Donald McCaig has written an authorized novel from Margaret Mitchell’s Gone with the Wind.Ruth’sJourney tells the story of Mammy. If you like Gone with the Wind or the author’s previous novel, Rhett Butler’s People, or historical fiction with 19th century settings, you will like Ruth’s Journey. In the early 1800s, Augustin and Solange arrive on the French colony of Saint-Domingue just as a revolution is breaking out.
It is almost here people - the most romantic day of the year. Valentine's Day is mere days away and love and romance is in the air at the Fond du Lac Public Library. If reading romance is your thing, stop in and check out our "Sweet and Spicy" display, filled with romance books ranging from classic romance to paranormal romantic suspense.
The estate of Agatha Christie authorized this new book The Monogram Murdersby Sophie Hannah. If you are a fan of Agatha Christie, you will enjoy this new tale featuring the sleuth Hercule Poirot.

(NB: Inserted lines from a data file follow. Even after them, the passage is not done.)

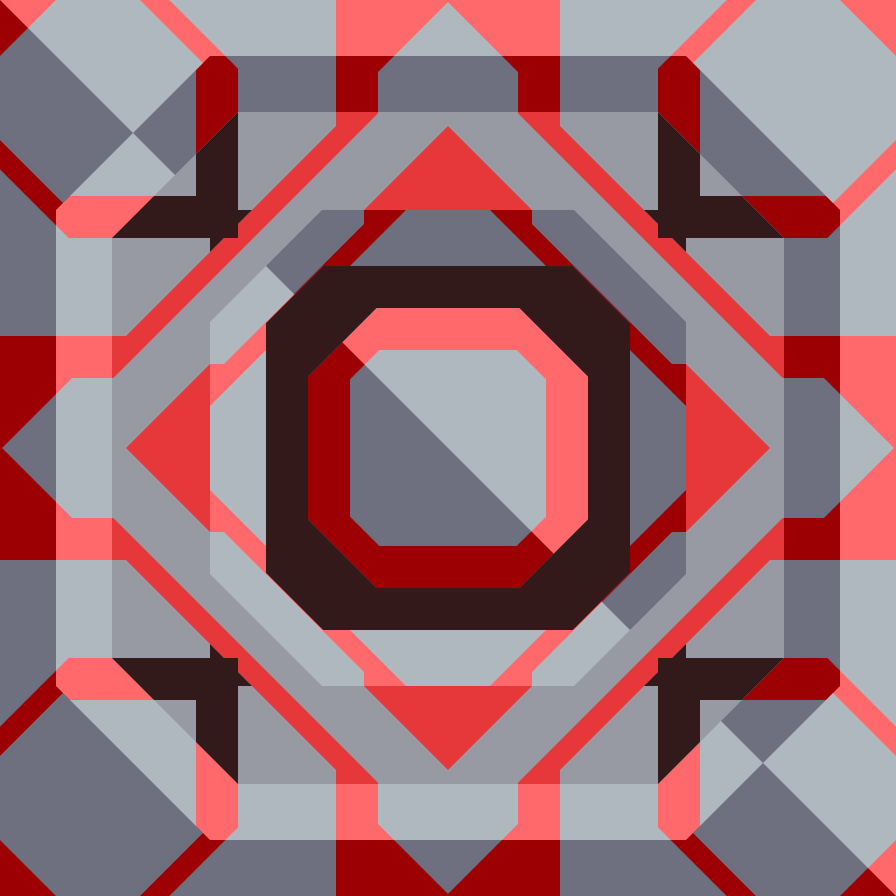
This pattern is drawn by a Shadertoy shader. Its source:

```glsl
// Bevelled octagon tile: nested frames, diamond bands and corner brackets in red and grey.

// Palette: each material has a lit, flat and shaded tone
const vec3 GREY_LIT   = vec3(0.69, 0.72, 0.75);
const vec3 GREY_FLAT  = vec3(0.595, 0.605, 0.64);
const vec3 GREY_SHADE = vec3(0.43, 0.44, 0.50);
const vec3 RED_LIT    = vec3(1.00, 0.41, 0.42);
const vec3 RED_FLAT   = vec3(0.90, 0.22, 0.23);
const vec3 RED_SHADE  = vec3(0.61, 0.00, 0.01);
const vec3 BROWN      = vec3(0.20, 0.10, 0.10);

// Layout, in 64ths of the canvas height
const float GRID = 64.0;
const float DIAG = 0.70711;
// Octagons: half width, then the |x|+|y| limit of the cut corners
const vec2 FRAME_OUTER = vec2(28.0, 45.0);
const vec2 FRAME_INNER = vec2(24.0, 39.0);
const vec2 WELL_OUTER  = vec2(17.0, 26.0);
const vec2 WELL_INNER  = vec2(13.0, 21.9);
const vec2 GEM_OUTER   = vec2(10.0, 15.1);
const vec2 GEM_INNER   = vec2(7.0, 11.9);
// Bands: inner and outer limits
const vec2 DIAMOND  = vec2(28.9, 31.0);
const vec2 ARM      = vec2(5.0, 8.0);
const vec2 BRACKET  = vec2(15.0, 18.0);
const vec2 STRIPE   = vec2(10.0, 12.1);
const vec2 CHEVRON  = vec2(20.0, 22.0);
const float ARM_TIP = 31.85;
const float CORNER  = 60.0;
const float POINT   = 23.0;
const float NOTCH   = 6.0;

float pixelSize;

// Antialiased coverage of a signed distance
float fill(float d) { return clamp(0.5 - d / pixelSize, 0.0, 1.0); }

// Signed distance to a strip between two limits
float strip(float v, vec2 limits) { return max(limits.x - v, v - limits.y); }

float octagon(float hi, float sum, vec2 size)
{
    return max(hi - size.x, (sum - size.y) * DIAG);
}

void mainImage(out vec4 fragColor, in vec2 fragCoord)
{
    pixelSize = GRID / iResolution.y;
    vec2 p = (fragCoord - 0.5 * iResolution.xy) * pixelSize;

    // Fold into one eighth of the tile
    vec2 q = abs(p);
    float hi = max(q.x, q.y);
    float lo = min(q.x, q.y);
    float sum = hi + lo;
    float skew = hi - lo;

    // Region coverage, from the outside in
    float frame = fill(octagon(hi, sum, FRAME_OUTER));
    float plate = fill(octagon(hi, sum, FRAME_INNER));
    float well  = fill(octagon(hi, sum, WELL_OUTER));
    float ring  = fill(octagon(hi, sum, WELL_INNER));
    float gem   = fill(octagon(hi, sum, GEM_OUTER));
    float core  = fill(octagon(hi, sum, GEM_INNER));

    // Diamond band that opens into four arms
    float bandOuter = min((sum - DIAMOND.y) * DIAG, lo - ARM.y);
    float armHole = max(lo - ARM.x, (sum - ARM_TIP) * DIAG);
    float bandInner = min((sum - DIAMOND.x) * DIAG, armHole);
    float band = fill(max(bandOuter, -bandInner));

    // Red pieces of each region
    float stripes = fill(strip(skew, STRIPE) * DIAG);
    float corners = fill((CORNER - sum) * DIAG);
    float bracket = strip(lo, BRACKET);
    float bracketEnd = fill(max(bracket, (skew - STRIPE.y) * DIAG));
    float points = fill((sum - POINT) * DIAG);
    float chevronSide = min((sum - CHEVRON.y) * DIAG, lo - NOTCH);
    float chevrons = fill(max((CHEVRON.x - sum) * DIAG, chevronSide));

    float red = max(band, max(stripes, corners));
    red = mix(red, max(band, bracketEnd), frame);
    red = mix(red, max(band, points), plate);
    red = mix(red, chevrons, well);
    red = mix(red, 1.0 - core, gem);

    // Light falls from the upper right; bevels turn it around
    float light = fill(-(p.x + p.y) * DIAG);
    float lit = mix(light, 1.0 - light, frame);
    lit = mix(lit, light, ring);
    float flatTone = plate * (1.0 - well);

    vec3 grey = mix(mix(GREY_SHADE, GREY_LIT, lit), GREY_FLAT, flatTone);
    vec3 accent = mix(mix(RED_SHADE, RED_LIT, lit), RED_FLAT, flatTone);
    vec3 color = mix(grey, accent, red);

    // Brown brackets, the notches behind the diamond, and the ring
    float notch = max(hi - WELL_OUTER.x, (DIAMOND.y - sum) * DIAG);
    float brown = fill(min(bracket, notch)) * plate;
    brown = max(brown, ring * (1.0 - gem));
    color = mix(color, BROWN, brown);

    fragColor = vec4(color, 1.0);
}
```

Poirot is at Pleasant’s Coffee House when a woman named Jennie comes in and tells him she is afraid that she will be murdered and that she deserves to die.
Sometimes a real-life story reads very much like fiction, and I think Seven Letters from Paris: a Memoir by Samantha Verant is a perfect example of a modern day fairy tale come true. The author shares her personal story of how a bundle of seven romantic love letters from her past lead her to pick herself up when her life was at its lowest and reach for the happiness she deserves. She tells it all - the good, the bad and the ugly - with just the right amount of humor mixed in.
Art, in expression and appreciation, can heal. That’s the theme and thesis of the exhibit, Art, Healing and Well-Being, at the Fond du Lac Public Library’s Langdon Divers Gallery February 4 to March 4.
If money worries are giving you a headache, maybe it’s time for some preventative medicine. At 6 p.m. Tuesday, March 24, Family Living Educator Michelle Tidemann will present Where Does the Money Go? at the Fond du Lac Public Library. The program is free; no registration required.
Years ago, attorney Terry Gaffney came across souvenir guide books from the late 1890s and early 1900s that promoted Fond du Lac to visitors and conventioneers. Both books included pages of photos of “representative” homes, featuring the abodes of the city’s most-comfortable citizens.
Intrigued, Gaffney tracked down the houses. Some were in disrepair and some beautifully restored.